Sex differences in the structural connectome of the human brain.

Bibliographic Collection: 
Publication Type: Journal Article
Authors: Ingalhalikar, Madhura; Smith, Alex; Parker, Drew; Satterthwaite, Theodore D; Elliott, Mark A; Ruparel, Kosha; Hakonarson, Hakon; Gur, Raquel E; Gur, Ruben C; Verma, Ragini
Year of Publication: 2014
Journal: Proc Natl Acad Sci U S A
Volume: 111
Issue: 2
Pagination: 823-8
Date Published: 2014 Jan 14
Publication Language: eng
ISSN: 1091-6490
Keywords: Adolescent, Brain, Child, Connectome, Diffusion tensor imaging, Female, Humans, Linear Models, Male, Sex Characteristics, Young Adult

Sex differences in human behavior show adaptive complementarity: Males have better motor and spatial abilities, whereas females have superior memory and social cognition skills. Studies also show sex differences in human brains but do not explain this complementarity. In this work, we modeled the structural connectome using diffusion tensor imaging in a sample of 949 youths (aged 8-22 y, 428 males and 521 females) and discovered unique sex differences in brain connectivity during the course of development. Connection-wise statistical analysis, as well as analysis of regional and global network measures, presented a comprehensive description of network characteristics. In all supratentorial regions, males had greater within-hemispheric connectivity, as well as enhanced modularity and transitivity, whereas between-hemispheric connectivity and cross-module participation predominated in females. However, this effect was reversed in the cerebellar connections. Analysis of these changes developmentally demonstrated differences in trajectory between males and females mainly in adolescence and in adulthood. Overall, the results suggest that male brains are structured to facilitate connectivity between perception and coordinated action, whereas female brains are designed to facilitate communication between analytical and intuitive processing modes.
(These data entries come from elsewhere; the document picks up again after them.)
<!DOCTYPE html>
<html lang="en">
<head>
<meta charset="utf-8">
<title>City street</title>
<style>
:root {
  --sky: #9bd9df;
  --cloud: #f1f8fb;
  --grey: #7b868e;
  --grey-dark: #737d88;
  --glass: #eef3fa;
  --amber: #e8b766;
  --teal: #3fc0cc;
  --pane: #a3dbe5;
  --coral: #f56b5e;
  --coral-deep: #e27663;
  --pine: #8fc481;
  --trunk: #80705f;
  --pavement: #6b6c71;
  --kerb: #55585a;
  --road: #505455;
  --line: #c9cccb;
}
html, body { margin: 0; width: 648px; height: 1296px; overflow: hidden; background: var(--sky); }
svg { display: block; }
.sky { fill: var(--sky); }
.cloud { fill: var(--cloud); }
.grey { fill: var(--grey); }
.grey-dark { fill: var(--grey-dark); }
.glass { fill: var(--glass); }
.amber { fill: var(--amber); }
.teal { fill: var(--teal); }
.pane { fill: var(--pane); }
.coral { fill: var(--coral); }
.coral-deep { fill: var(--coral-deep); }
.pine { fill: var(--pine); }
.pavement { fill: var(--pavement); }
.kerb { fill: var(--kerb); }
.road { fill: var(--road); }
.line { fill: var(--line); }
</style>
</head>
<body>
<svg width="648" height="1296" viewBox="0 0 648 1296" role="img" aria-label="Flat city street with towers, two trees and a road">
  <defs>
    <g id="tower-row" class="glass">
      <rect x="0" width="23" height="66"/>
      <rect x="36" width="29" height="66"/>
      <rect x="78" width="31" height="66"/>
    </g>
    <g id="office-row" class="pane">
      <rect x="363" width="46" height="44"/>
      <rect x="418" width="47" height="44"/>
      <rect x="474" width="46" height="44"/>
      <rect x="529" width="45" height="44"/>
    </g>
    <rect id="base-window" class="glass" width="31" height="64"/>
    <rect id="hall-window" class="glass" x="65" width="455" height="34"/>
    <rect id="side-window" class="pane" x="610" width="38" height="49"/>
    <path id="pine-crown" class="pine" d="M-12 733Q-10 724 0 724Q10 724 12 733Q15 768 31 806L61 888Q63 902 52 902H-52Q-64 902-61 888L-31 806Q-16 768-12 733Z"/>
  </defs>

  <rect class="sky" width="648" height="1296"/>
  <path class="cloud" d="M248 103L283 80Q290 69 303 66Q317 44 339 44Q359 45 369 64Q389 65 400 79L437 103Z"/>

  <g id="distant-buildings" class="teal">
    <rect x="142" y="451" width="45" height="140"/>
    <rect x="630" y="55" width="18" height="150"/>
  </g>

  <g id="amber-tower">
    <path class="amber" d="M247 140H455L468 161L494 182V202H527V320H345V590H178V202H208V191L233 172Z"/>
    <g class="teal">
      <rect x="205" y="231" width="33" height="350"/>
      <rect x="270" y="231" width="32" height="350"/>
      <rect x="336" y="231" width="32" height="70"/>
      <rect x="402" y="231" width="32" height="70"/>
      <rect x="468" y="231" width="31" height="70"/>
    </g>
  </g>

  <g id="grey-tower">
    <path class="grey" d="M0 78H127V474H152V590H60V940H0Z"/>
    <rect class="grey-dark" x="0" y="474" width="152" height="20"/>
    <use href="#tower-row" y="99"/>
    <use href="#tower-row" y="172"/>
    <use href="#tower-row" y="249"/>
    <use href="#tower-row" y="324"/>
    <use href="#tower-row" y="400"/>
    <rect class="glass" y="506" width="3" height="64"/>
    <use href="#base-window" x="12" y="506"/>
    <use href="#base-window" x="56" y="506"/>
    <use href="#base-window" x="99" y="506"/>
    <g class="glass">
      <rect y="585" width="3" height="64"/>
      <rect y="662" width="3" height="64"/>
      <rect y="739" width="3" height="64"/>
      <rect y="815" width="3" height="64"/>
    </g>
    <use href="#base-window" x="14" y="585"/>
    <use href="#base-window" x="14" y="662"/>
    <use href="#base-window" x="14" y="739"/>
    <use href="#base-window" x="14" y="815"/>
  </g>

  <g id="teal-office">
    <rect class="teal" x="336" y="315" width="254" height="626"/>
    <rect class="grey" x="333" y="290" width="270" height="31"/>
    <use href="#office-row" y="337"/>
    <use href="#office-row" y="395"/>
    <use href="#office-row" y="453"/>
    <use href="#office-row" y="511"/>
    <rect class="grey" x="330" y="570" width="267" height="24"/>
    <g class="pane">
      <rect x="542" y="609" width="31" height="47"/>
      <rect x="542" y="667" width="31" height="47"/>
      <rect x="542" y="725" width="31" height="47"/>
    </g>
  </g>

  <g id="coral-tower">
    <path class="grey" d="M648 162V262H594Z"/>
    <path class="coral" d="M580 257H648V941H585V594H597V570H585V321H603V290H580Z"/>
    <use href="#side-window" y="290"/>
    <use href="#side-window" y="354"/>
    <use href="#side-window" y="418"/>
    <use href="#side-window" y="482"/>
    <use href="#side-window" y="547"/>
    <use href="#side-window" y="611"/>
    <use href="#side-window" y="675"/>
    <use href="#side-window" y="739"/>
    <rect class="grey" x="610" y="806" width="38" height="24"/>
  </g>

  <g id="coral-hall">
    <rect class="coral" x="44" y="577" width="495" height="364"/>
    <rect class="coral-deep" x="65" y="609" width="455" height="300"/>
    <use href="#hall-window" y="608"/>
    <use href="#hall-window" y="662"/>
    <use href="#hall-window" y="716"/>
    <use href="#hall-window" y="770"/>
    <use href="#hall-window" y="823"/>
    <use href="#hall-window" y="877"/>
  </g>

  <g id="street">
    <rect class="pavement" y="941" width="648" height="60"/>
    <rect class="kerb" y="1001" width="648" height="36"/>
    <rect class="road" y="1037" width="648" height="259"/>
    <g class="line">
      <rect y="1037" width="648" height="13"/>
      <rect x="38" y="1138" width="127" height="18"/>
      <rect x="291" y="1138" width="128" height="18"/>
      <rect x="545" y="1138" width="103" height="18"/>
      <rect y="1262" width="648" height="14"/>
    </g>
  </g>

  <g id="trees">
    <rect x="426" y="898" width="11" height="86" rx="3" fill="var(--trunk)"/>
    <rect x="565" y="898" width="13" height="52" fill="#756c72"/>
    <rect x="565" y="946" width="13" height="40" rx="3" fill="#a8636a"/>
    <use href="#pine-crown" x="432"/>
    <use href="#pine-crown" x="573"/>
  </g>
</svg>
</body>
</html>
DOI: 10.1073/pnas.1316909110
Alternate Journal: Proc. Natl. Acad. Sci. U.S.A.